///2009 Abstract Details
2009 Abstract Details2018-05-01T17:45:11+00:00

Relation between Combined Spinal Epidural Characteristics and Spinal/Epidural Labor Analgesia Outcomes - A Daily Problem/Decision Encountered by OB Anesthesiologists that has not been Answered Previously !!

Abstract Number: 44
Abstract Type: Original Research

Brian Paitsel MD1 ; Kenneth Nelson MD2; Lynne Harris BSN3; Peter H Pan MSEE, MD4; Lydia S Grondin MD5

BACKGROUND:Though combined spinal epidural labor analgesia (CSE) has become widely utilized, the relation between CSE characteristics (i.e. presence/absence of spontaneous fluid return to spinal needle, yield of fluid from aspiration before and after spinal drug injection) and outcomes of spinal/epidural analgesia success hasnt been studied, and is the goal of this study.

METHOD:After IRB approval & informed consent, and as part of a larger study to evaluate neuraxial efficacy, 360 parturients requesting neuraxial analgesia were enrolled for CSE placement using loss of resistance to either air or saline technique.
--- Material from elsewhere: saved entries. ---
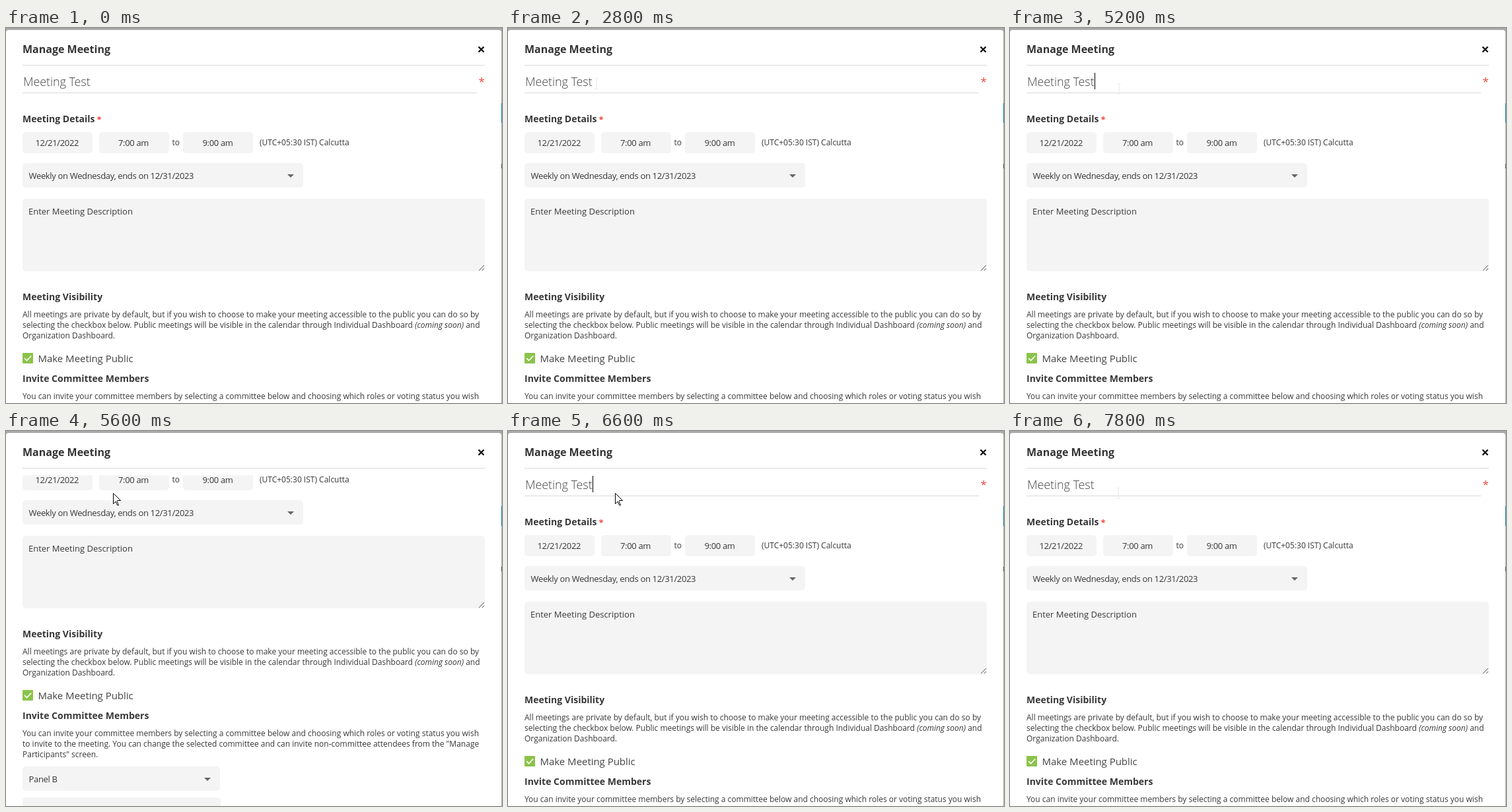
An HTML page that plays this animation: 751x569 px, repeating every 8000 ms.

```html
<!DOCTYPE html>
<html lang="en">
<head>
<meta charset="utf-8">
<title>Manage Meeting</title>
<style>
html, body { margin: 0; width: 100%; height: 100%; overflow: hidden; background: #fff; }
svg { display: block; width: 751px; height: 569px; }
text { font: 12px "Open Sans", sans-serif; fill: #383838; white-space: pre; }
.title { font-size: 16px; font-weight: 700; fill: #333; }
.head { font-size: 14px; font-weight: 700; fill: #383838; }
.name { font-size: 18px; font-weight: 300; letter-spacing: -.08px; fill: #444; }
.value { font-size: 13px; letter-spacing: -.34px; }
.hint { font-size: 13px; }
.option { font-size: 15px; letter-spacing: -.03px; fill: #444; }
.star { fill: #f0483e; }
.field { fill: #f4f4f4; }
.rule { fill: #d9d9de; }

#page, #caret, #arrow, #beam { animation: 8s step-end infinite; }
#page { animation-name: scroll; }
#caret { animation-name: caret; }
#arrow { animation-name: arrow; }
#beam { animation-name: beam; }

@keyframes scroll {
  0% { transform: translateY(0); }
  66.25% { transform: translateY(-20px); }
  67.5% { transform: translateY(-60px); }
  68.75% { transform: translateY(-90px); }
  70% { transform: translateY(-100px); }
  77.5% { transform: translateY(-19px); }
  82.5%, 100% { transform: translateY(0); }
}
@keyframes caret {
  0% { opacity: 0; }
  61.25% { opacity: 1; }
  97.5%, 100% { opacity: 0; }
}
@keyframes arrow {
  0% { opacity: 0; transform: translate(72px, 32px); }
  1.25% { opacity: 1; transform: translate(72px, 32px); }
  2.5% { opacity: 0; transform: translate(72px, 32px); }
  6.25% { opacity: 1; transform: translate(68px, 36px); }
  7.5% { opacity: 0; transform: translate(68px, 36px); }
  22.5% { opacity: 1; transform: translate(112px, 46px); }
  23.75% { opacity: 1; transform: translate(116px, 64px); }
  25% { opacity: 1; transform: translate(119px, 80px); }
  26.25% { opacity: 0; transform: translate(119px, 80px); }
  66.25% { opacity: 1; transform: translate(162px, 94px); }
  88.75%, 100% { opacity: 0; transform: translate(162px, 94px); }
}
@keyframes beam {
  0% { opacity: 0; transform: translate(72px, 32px); }
  2.5% { opacity: 1; transform: translate(72px, 32px); }
  6.25% { opacity: 0; transform: translate(68px, 36px); }
  7.5% { opacity: 1; transform: translate(54px, 34px); }
  8.75% { opacity: 1; transform: translate(42px, 33px); }
  10% { opacity: 1; transform: translate(36px, 32px); }
  15% { opacity: 1; transform: translate(64px, 32px); }
  16.25% { opacity: 1; transform: translate(104px, 32px); }
  17.5% { opacity: 1; transform: translate(130px, 32px); }
  21.25% { opacity: 1; transform: translate(110px, 36px); }
  22.5% { opacity: 0; transform: translate(110px, 36px); }
  26.25% { opacity: 1; transform: translate(134px, 84px); }
  61.25% { opacity: 1; transform: translate(171px, 82px); }
  62.5% { opacity: 1; transform: translate(170px, 84px); }
  63.75% { opacity: 1; transform: translate(168px, 88px); }
  65% { opacity: 1; transform: translate(165px, 92px); }
  66.25% { opacity: 0; transform: translate(164px, 94px); }
  88.75%, 100% { opacity: 1; transform: translate(164px, 94px); }
}
</style>
</head>
<body>
<svg viewBox="0 0 751 569" xmlns="http://www.w3.org/2000/svg">
  <defs>
    <clipPath id="view"><rect y="67" width="749" height="502"/></clipPath>
    <path id="drop" d="M0 0h10l-5 5z" fill="#666"/>
  </defs>

  <!-- dimmed backdrop and dialog -->
  <rect width="751" height="569" fill="#a9a9a9"/>
  <rect x="750" y="114" width="1" height="30" fill="#087b8c"/>
  <rect x="750" y="206" width="1" height="7" fill="#444"/>
  <path d="M0 569V7q0-4 4-4h742q4 0 4 4v562z" fill="#fff"/>

  <text class="title" x="25" y="38">Manage Meeting</text>
  <path d="M715.5 28.5l8 8m0-8l-8 8" stroke="#111" stroke-width="2.4"/>
  <rect class="rule" x="25" y="56" width="700" height="1"/>

  <g clip-path="url(#view)">
    <g id="page">
      <text class="name" x="26" y="88">Meeting Test</text>
      <rect id="caret" x="128" y="68" width="1" height="25" fill="#000"/>
      <rect class="rule" x="25" y="98" width="688" height="1"/>
      <text class="star" x="715.5" y="87" style="font-size:17px">*</text>

      <text class="head" x="25" y="143">Meeting Details</text>
      <text class="star" x="137.5" y="144" style="font-size:13px;font-weight:700">*</text>

      <rect class="field" x="25" y="158" width="106" height="32" rx="5"/>
      <rect class="field" x="141" y="158" width="106" height="32" rx="5"/>
      <rect class="field" x="268" y="158" width="106" height="32" rx="5"/>
      <text class="value" x="44.5" y="179">12/21/2022</text>
      <text class="value" x="170" y="179">7:00 am</text>
      <text x="251.5" y="178">to</text>
      <text class="value" x="297.5" y="179">9:00 am</text>
      <text x="384" y="178">(UTC+05:30 IST) Calcutta</text>

      <rect class="field" x="25" y="205" width="425" height="37" rx="5"/>
      <text class="value" x="34.5" y="229">Weekly on Wednesday, ends on 12/31/2023</text>
      <use href="#drop" x="426" y="222"/>

      <rect class="field" x="25" y="259" width="700" height="110" rx="5"/>
      <text class="hint" x="34" y="283">Enter Meeting Description</text>
      <path d="M716 368l8-8m-3 8l3-3" stroke="#555" fill="none"/>

      <text class="head" x="25" y="413">Meeting Visibility</text>
      <text x="25" y="439">All meetings are private by default, but if you wish to choose to make your meeting accessible to the public you can do so by</text>
      <text x="25" y="455">selecting the checkbox below. Public meetings will be visible in the calendar through Individual Dashboard <tspan font-style="italic">(coming soon)</tspan> and</text>
      <text x="25" y="471">Organization Dashboard.</text>

      <rect x="25" y="493" width="16" height="16" rx="1" fill="#8bc34a"/>
      <path d="M28 501l3.5 3.5 6.8-7" stroke="#fff" stroke-width="1.6" fill="none"/>
      <text class="option" x="48.5" y="507">Make Meeting Public</text>

      <text class="head" x="25" y="537">Invite Committee Members</text>
      <text x="25" y="563">You can invite your committee members by selecting a committee below and choosing which roles or voting status you wish</text>
      <text x="25" y="579">to invite to the meeting. You can change the selected committee and can invite non-committee attendees from the "Manage</text>
      <text x="25" y="595">Participants" screen.</text>

      <rect class="field" x="25" y="609" width="299" height="37" rx="5"/>
      <text class="value" x="34.5" y="633">Panel B</text>
      <use href="#drop" x="300" y="626"/>
      <rect class="field" x="25" y="656" width="300" height="37" rx="5"/>
    </g>
  </g>

  <path id="beam" d="M-2.5-7.5h2m1 0h2M-2.5 8.5h2m1 0h2M0-7v15" stroke="#e6e6e6" fill="none"/>
  <path id="arrow" d="M.5.5v16L4 13l2.5 5.5h2L6 12.5l.5-1h5z" fill="#fff" stroke="#000"/>
</svg>
</body>
</html>
```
Presence/Absence of spontaneous fluid return to spinal needle & fluid yield on aspiration pre and post spinal drug injection were documented. Spinal drug(0.6mL bupivacaine 2.5mg/mL+0.4mL fentanyl 50mcg/mL) was injected if spontaneous fluid return was observed (regardless of ability to aspirate fluid. Then epidural catheter was inserted 6cm & EPCA initiated. Primary outcomes were spinal analgesia success (defined as VAPS <=3 at 15m postspinal drug injection) & epidural efficacy (defined by hourly epidural drug consumption & catheter replacement). Chi-square & Fishers exact test(incidence and proportion) and 2-tailed unpaired test(drug consumption), Mann-Whitney U-test(non-parametric) & ANOVA(continuous measure) were applied with P<0.05 as significant.

RESULTS: 360 enrolled & 15 were excluded. Overall spinal analgesia success rate was 93.9%, among which 7 patients (2%) didnt have spontaneous fluid return. Excluding those without spontaneous fluid return, overall spinal analgesia success was 95.9%. Among those with initial spontaneous fluid return, 36 (10.7%) and 42 (7.5%) were unable to aspirate fluid prior to or after spinal drug injection, respectively. However, the spinal analgesia success (94.4% & 97.6% for negative pre/post injection aspiration, respectively) werent different from those with positive pre/post injection aspiration. Hourly epidural drug consumption was similar among groups with positive or negative pre or post injection aspiration after having initial spontaneous fluid. However, epidural catheter replacement was significantly higher among those inserted after without being able to observe spontaneous fluid at spinal needle insertion, among which 28.6% required catheters replaced vs only 4.1% from all studied patients (P<0.03)

DISCUSSION:Whether spinal or epidural anaglesia works in CSE if no initial spontaneous fluid is observed or if pre or post spinal drug aspiration is negative is a daily encounter by OB anesthesiologists that has not been answered previously. Our study shows that epidural catheters inserted in CSE with absence of initial spontaneous fluid return to spinal needle pose a high epidural failure risk. However, the practice of aspiration after observing initial fluid return may be unnecessary as the practice does not alter spinal/epidural analgesia outcomes.

SOAP 2009